» Moving to Fortiss from February 2017;
» The Master Thesis of my student Yuri Gil Dantas, now at TU-Darmstadt, is among the finalists of the best master thesis in security in Brazil organized by SBSeg 2016;
» Our paper A Framework forthe Analysis of UAV Strategies using Co-simulation has been accepted to SBESC 2016).

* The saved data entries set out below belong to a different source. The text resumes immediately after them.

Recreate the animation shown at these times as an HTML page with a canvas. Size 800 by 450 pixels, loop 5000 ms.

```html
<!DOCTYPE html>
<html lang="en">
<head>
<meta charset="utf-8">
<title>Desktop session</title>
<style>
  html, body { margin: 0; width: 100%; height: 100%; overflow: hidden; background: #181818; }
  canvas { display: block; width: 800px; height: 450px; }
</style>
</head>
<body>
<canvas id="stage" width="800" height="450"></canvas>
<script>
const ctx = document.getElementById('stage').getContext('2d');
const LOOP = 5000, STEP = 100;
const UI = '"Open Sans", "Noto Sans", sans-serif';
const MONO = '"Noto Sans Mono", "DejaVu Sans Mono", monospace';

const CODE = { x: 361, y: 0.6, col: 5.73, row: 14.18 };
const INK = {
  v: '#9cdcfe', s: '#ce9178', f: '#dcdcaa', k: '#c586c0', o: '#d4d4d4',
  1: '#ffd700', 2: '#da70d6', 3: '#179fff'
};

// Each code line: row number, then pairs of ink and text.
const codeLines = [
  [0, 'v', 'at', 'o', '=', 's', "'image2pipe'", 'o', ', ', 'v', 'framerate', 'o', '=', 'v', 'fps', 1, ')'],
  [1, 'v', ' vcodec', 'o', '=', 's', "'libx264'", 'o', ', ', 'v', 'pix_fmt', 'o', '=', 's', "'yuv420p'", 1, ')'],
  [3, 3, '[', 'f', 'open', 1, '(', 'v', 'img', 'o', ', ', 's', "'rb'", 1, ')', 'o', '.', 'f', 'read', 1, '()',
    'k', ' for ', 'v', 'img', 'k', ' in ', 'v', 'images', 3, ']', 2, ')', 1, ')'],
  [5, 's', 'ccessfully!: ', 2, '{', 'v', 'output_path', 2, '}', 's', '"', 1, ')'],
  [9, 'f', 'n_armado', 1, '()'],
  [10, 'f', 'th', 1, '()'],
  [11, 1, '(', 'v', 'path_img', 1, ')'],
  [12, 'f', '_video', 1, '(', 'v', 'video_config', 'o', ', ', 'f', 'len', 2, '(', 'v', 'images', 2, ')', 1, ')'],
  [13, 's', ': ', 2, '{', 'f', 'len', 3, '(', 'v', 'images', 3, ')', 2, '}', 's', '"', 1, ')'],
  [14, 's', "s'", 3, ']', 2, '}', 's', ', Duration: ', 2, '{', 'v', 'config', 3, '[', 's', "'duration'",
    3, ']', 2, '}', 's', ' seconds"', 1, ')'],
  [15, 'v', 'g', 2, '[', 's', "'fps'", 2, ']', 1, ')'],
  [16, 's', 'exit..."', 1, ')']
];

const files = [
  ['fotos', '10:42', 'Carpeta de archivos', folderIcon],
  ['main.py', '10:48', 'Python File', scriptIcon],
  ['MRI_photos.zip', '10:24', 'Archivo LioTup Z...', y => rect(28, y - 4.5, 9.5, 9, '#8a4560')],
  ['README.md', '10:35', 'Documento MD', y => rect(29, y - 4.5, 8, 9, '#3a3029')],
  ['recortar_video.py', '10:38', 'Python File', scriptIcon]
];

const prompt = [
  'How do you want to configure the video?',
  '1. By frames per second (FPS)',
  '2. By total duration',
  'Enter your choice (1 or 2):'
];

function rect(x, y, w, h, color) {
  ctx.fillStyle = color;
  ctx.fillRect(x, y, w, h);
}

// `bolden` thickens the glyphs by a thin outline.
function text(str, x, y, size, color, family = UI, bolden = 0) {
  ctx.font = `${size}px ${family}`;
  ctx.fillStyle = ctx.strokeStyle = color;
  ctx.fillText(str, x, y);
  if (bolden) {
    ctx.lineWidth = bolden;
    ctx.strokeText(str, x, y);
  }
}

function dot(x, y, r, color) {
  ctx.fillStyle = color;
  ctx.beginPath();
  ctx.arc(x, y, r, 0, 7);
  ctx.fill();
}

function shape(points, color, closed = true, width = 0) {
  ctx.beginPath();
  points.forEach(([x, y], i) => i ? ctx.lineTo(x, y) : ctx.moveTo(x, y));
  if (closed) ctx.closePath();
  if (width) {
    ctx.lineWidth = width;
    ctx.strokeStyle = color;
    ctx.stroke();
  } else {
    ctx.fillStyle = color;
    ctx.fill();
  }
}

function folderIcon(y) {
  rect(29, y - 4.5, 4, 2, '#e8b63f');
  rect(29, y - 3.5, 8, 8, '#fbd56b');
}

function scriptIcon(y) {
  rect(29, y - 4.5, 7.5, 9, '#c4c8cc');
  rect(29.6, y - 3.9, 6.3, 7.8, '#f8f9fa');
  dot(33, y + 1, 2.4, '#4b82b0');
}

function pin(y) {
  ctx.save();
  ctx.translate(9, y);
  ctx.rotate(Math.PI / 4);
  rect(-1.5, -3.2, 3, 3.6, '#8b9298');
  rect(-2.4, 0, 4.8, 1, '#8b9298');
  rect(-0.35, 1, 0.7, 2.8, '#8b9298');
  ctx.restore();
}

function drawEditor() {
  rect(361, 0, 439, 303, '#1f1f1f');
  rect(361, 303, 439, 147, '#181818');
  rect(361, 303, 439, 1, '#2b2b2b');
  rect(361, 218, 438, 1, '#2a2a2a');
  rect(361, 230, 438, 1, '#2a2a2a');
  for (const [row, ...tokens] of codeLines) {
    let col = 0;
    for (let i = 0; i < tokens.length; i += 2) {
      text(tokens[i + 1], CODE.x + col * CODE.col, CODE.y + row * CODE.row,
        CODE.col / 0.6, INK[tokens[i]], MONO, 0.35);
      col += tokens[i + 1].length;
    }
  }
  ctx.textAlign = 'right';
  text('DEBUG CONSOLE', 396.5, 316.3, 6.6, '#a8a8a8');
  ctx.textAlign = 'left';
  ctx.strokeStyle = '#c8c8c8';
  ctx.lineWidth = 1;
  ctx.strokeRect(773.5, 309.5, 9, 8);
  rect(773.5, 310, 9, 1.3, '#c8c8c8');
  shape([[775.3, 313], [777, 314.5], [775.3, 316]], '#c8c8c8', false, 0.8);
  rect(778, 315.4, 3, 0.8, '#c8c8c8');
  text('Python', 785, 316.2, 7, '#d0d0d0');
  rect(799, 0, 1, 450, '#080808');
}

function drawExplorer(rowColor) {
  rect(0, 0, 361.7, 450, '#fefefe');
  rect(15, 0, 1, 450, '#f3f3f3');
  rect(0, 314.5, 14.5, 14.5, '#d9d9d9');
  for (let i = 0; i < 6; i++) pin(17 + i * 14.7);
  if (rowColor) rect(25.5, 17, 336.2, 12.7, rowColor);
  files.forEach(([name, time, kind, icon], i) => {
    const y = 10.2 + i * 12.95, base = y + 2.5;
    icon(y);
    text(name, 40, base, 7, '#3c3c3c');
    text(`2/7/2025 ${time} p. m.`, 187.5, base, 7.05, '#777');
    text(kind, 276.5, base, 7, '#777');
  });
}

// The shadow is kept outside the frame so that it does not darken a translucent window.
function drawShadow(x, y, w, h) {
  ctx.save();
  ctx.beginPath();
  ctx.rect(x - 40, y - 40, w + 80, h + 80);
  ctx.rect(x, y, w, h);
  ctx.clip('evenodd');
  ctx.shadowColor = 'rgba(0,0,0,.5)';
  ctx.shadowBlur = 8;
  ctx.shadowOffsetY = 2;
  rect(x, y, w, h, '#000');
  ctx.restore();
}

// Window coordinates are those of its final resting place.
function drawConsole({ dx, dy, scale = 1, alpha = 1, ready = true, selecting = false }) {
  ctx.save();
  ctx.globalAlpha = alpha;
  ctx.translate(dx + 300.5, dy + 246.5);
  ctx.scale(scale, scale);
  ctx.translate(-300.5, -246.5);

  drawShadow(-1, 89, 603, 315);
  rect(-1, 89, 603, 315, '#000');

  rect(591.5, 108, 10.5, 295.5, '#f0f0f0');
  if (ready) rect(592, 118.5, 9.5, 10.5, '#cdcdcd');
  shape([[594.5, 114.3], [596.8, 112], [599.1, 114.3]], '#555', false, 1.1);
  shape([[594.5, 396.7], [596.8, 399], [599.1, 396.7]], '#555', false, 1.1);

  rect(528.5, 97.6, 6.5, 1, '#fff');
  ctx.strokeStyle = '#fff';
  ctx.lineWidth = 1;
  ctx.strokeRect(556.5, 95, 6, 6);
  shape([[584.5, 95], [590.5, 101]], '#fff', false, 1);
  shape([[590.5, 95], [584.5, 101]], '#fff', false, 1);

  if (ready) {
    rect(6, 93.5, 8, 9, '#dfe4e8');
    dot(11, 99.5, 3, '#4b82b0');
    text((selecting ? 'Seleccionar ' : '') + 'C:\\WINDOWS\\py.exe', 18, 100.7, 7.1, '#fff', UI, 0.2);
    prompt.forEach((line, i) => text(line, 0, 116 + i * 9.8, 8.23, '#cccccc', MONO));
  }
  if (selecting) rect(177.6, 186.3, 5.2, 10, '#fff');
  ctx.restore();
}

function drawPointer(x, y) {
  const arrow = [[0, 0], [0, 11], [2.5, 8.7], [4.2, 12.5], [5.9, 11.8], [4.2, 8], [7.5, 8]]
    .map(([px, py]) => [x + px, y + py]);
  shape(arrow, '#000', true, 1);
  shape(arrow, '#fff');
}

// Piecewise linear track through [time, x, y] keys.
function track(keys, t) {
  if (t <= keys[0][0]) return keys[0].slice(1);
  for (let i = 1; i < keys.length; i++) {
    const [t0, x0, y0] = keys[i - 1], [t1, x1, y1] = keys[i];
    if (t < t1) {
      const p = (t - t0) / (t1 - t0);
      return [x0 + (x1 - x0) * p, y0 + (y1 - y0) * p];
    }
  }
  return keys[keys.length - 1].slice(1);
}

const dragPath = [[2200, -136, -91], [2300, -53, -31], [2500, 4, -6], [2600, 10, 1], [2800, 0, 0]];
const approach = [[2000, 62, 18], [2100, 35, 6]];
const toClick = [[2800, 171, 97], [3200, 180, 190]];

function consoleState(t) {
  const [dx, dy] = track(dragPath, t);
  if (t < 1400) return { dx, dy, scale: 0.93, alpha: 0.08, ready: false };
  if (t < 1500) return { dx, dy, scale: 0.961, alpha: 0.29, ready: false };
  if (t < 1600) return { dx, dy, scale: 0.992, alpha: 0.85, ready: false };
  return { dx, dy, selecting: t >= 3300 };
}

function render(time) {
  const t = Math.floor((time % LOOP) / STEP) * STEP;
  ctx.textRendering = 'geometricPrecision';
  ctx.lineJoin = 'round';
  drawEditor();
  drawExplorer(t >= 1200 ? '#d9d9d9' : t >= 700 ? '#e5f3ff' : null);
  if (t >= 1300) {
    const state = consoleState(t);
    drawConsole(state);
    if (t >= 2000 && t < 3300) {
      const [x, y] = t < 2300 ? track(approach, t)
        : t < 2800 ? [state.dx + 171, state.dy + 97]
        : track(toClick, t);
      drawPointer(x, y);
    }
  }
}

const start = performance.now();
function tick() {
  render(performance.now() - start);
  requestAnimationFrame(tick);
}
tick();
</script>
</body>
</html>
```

Telephony Denial of Service (TDoS) attacks target telephony services, such as Voice over IP (VoIP), not allowing legitimate users to make calls. There are few defenses that attempt to mitigate TDoS attacks, most of them using IP filtering, with limited applicability. In our previous work, we proposed to use selective strategies for mitigating HTTP Application-Layer DDoS Attacks demonstrating their effectiveness in mitigating different types of attacks.Developing such types of defenses is challenging as there are many design options, \eg, which dropping functions and selection algorithms to use. Our first contribution is to demonstrate both experimentally and by using formal verification that selective strategies are suitable for mitigating TDoS attacks.We used our formal model to help decide which selective strategies to use with much less effort than carrying out experiments. Our second contribution is a detailed comparison of the results obtained from our formal models and the results obtained by carrying out experiments. We demonstrate that formal methods is a powerful tool for specifying defenses for mitigating Distributed Denial of Service attacks allowing to increase our confidence on the proposed defense before actual implementation.
Timed Intruder Models have been proposed for the verification of Cyber-Physical Security Protocols (CPSP) amending the traditional Dolev-Yao intruder to obey the physical restrictions of the environment. Since to learn a message, a Timed Intruder needs to wait for a message to arrive, mounting an attack may depend on where Timed Intruders are. It may well be the case that in the presence of a great number of intruders there is no attack, but there is an attack in the presence of a small number of well placed intruders. Therefore, a major challenge for the automated verification of CPSP is to determine how many Timed Intruders to use and where should they be placed. This paper answers this question by showing it is enough to use the same number of Timed Intruders as the number of participants. We also report on some preliminary experimental results in discovering attacks in CPSP.
In our previous work, we discovered a new attack on Distance Bounding Protocols, called AttackIn-Between-Ticks, showing that an Intruder can gain access to a resource although he is not within the pre-established distance to Verifier. The attack exploits the differences between discrete measurements used by Verifier and the actual distance. We then speculated that the Attack in Between Ticks could be mitigated by using a large number of challenge response rounds.This paper works out the details building the formal machinery to support this idea. We obtain some surprising (non-intuitive)results. We show that in the case where Verifier decides to grant theaccess by the simple majority, the effect of the repeated challenge responserounds can mitigate the attack but only for the specificvalues of the probability of the erroneous decision in one round.Whereas in the case where Verifier decides to grant the accessby the large majority (that is, with gaining a large specifiedlevel of support, for example, Prover responding in time in twothirds of the challenges) the idea of repeated challenge-responserounds works perfectly well for our protocol.